__Exercise__
Isolate every line in the records below with "show" in it.

__Data in this exercise__
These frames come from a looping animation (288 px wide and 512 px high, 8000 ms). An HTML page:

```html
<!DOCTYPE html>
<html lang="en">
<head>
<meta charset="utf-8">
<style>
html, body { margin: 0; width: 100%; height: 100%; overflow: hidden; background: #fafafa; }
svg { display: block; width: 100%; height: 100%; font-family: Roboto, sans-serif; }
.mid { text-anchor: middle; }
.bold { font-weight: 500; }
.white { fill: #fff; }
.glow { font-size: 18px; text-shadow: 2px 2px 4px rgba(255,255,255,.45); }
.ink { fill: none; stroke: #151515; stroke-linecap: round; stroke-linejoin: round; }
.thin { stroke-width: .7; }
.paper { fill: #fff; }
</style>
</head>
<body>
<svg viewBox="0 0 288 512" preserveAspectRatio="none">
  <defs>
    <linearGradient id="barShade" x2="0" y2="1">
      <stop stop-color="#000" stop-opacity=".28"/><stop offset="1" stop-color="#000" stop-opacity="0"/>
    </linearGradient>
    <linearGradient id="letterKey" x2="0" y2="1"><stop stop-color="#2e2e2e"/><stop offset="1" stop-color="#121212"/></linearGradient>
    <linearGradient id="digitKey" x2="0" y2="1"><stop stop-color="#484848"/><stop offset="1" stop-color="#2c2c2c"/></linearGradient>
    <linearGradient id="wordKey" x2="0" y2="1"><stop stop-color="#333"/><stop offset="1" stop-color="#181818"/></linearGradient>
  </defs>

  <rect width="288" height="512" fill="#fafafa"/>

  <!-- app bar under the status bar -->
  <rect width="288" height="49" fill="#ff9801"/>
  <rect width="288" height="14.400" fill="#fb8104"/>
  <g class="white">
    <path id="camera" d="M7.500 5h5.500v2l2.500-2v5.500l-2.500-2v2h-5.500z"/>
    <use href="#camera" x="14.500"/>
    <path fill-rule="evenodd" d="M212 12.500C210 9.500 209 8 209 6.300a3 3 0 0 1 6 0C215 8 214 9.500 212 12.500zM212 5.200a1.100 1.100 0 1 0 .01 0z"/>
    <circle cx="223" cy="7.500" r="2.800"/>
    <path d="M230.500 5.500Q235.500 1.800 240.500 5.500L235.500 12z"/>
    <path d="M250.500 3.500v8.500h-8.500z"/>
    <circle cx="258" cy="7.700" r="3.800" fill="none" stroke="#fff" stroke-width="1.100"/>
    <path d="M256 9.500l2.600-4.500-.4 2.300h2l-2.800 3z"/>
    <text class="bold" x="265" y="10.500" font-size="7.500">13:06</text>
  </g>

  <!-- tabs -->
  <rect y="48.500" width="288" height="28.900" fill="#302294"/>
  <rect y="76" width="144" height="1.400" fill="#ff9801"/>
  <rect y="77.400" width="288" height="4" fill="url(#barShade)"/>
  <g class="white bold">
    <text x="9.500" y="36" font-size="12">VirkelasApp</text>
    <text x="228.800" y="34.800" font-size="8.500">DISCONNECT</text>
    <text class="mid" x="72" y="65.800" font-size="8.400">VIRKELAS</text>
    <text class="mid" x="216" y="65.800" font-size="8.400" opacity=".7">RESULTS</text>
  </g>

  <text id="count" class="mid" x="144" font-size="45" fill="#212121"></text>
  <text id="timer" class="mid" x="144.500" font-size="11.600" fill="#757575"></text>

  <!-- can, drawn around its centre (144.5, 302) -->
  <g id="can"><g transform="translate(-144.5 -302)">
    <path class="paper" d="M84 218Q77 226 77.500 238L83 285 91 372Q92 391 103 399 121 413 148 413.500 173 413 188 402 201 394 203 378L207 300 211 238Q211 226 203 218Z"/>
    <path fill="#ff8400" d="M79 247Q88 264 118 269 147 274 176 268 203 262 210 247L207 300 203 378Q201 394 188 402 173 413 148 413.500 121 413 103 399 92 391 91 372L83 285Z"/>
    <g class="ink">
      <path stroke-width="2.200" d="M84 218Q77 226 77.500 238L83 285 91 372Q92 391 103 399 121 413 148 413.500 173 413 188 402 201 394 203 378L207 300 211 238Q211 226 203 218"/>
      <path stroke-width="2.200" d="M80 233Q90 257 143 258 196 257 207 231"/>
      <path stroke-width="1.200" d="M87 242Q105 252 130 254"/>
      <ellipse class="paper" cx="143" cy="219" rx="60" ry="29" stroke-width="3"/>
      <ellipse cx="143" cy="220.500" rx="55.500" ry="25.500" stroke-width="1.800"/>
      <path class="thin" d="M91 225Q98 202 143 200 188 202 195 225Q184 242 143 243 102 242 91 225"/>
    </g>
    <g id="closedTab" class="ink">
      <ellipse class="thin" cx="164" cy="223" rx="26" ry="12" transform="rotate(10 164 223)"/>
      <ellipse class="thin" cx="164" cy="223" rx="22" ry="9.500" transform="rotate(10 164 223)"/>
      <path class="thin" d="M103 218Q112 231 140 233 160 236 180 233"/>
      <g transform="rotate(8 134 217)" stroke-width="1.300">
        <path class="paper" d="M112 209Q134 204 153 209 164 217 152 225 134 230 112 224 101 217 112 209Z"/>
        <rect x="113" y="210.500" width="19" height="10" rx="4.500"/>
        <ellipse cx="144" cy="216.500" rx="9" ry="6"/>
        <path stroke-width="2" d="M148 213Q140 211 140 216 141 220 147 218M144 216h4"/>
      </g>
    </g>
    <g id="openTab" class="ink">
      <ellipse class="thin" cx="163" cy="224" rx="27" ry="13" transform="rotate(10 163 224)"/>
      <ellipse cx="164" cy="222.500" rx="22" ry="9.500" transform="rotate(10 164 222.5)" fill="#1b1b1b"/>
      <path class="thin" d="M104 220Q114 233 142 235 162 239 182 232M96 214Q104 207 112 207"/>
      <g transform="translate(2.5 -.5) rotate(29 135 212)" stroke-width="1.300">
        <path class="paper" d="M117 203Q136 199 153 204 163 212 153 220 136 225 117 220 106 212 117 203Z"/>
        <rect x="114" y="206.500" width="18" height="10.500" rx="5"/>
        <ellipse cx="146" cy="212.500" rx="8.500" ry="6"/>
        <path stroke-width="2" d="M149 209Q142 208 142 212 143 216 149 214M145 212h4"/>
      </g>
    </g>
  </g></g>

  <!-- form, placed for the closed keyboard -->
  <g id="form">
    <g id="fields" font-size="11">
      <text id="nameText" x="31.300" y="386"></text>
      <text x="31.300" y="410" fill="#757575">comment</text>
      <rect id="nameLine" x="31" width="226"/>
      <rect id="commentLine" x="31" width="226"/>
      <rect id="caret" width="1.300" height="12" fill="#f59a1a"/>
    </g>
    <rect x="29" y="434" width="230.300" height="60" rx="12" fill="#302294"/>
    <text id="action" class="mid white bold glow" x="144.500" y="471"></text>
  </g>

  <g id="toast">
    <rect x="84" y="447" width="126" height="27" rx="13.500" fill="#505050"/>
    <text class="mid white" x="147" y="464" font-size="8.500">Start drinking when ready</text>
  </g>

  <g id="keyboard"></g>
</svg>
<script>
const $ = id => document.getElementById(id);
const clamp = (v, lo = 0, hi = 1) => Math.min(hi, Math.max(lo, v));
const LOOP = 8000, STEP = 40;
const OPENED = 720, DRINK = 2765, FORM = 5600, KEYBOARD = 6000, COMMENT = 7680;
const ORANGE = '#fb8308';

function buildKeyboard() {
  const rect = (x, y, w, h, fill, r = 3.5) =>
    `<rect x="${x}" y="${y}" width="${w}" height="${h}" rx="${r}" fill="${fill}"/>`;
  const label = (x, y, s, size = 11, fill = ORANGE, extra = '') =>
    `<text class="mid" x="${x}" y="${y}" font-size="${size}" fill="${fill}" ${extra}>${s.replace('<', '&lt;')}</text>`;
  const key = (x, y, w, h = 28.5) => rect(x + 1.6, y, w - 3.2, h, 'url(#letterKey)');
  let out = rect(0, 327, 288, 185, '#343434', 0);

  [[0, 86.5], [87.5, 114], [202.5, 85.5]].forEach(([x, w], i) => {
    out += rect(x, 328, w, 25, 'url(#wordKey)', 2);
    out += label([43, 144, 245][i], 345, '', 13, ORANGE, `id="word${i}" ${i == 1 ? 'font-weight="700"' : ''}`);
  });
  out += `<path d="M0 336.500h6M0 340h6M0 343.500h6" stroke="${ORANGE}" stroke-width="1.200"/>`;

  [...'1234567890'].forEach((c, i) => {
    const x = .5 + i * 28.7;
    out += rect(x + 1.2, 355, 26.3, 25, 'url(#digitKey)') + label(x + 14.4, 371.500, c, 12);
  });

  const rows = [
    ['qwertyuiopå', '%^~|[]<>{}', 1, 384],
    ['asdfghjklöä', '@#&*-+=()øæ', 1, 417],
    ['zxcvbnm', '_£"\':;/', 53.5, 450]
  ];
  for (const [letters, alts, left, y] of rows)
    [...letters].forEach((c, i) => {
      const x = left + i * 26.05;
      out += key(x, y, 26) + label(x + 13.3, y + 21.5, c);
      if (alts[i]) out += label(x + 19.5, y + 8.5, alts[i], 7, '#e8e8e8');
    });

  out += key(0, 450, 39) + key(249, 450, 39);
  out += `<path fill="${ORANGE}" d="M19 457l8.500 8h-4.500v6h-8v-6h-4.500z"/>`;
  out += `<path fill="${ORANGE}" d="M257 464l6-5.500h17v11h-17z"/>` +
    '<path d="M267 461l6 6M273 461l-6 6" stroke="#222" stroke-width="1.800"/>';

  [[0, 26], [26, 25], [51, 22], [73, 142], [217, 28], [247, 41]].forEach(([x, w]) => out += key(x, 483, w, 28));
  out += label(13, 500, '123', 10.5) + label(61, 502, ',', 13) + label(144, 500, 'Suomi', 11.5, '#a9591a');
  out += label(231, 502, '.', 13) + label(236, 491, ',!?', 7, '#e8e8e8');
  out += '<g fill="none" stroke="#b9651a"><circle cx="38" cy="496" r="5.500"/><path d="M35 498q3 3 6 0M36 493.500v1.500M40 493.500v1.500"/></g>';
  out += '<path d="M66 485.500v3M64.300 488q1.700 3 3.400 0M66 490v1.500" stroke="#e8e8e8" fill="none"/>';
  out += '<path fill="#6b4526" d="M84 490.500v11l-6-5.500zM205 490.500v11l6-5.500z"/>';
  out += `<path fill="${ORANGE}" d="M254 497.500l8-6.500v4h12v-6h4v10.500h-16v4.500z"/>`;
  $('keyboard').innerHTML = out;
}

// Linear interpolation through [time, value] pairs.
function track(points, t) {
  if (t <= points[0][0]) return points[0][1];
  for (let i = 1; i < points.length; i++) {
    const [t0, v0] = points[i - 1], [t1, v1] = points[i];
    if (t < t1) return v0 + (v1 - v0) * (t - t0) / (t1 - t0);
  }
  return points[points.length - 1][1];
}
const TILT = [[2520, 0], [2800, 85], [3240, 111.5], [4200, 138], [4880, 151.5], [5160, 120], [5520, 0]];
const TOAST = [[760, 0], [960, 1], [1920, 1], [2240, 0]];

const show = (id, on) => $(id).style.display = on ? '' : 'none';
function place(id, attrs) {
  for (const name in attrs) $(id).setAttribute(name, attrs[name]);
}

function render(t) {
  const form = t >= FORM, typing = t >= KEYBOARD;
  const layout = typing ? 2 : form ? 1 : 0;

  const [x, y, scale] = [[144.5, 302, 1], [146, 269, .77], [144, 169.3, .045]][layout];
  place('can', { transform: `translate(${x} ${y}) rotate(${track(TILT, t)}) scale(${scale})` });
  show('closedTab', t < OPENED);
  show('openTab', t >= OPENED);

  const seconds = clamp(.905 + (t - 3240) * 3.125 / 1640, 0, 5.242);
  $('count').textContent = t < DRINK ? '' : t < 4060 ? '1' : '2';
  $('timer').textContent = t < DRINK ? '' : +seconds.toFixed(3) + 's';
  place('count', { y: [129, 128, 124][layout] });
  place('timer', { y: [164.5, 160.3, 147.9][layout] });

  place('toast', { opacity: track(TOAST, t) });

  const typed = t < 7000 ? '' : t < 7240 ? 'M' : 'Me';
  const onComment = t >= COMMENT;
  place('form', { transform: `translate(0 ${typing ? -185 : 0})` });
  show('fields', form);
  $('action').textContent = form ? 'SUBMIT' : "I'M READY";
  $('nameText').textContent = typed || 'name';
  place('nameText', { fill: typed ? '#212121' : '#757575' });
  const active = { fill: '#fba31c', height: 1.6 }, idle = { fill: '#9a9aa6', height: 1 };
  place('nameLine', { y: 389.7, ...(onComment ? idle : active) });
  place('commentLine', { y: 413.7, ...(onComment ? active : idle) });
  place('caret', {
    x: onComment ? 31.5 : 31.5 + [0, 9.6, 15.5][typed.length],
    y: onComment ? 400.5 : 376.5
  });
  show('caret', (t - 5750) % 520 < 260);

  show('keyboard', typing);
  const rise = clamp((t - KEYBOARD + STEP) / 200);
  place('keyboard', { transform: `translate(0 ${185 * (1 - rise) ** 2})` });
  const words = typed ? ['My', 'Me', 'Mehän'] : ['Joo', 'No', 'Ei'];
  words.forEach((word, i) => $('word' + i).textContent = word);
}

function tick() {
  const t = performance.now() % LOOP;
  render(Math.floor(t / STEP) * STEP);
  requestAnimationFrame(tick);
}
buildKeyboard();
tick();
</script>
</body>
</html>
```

__Exercise response__
const show = (id, on) => $(id).style.display = on ? '' : 'none';
  show('closedTab', t < OPENED);
  show('openTab', t >= OPENED);
  show('fields', form);
  show('caret', (t - 5750) % 520 < 260);
  show('keyboard', typing);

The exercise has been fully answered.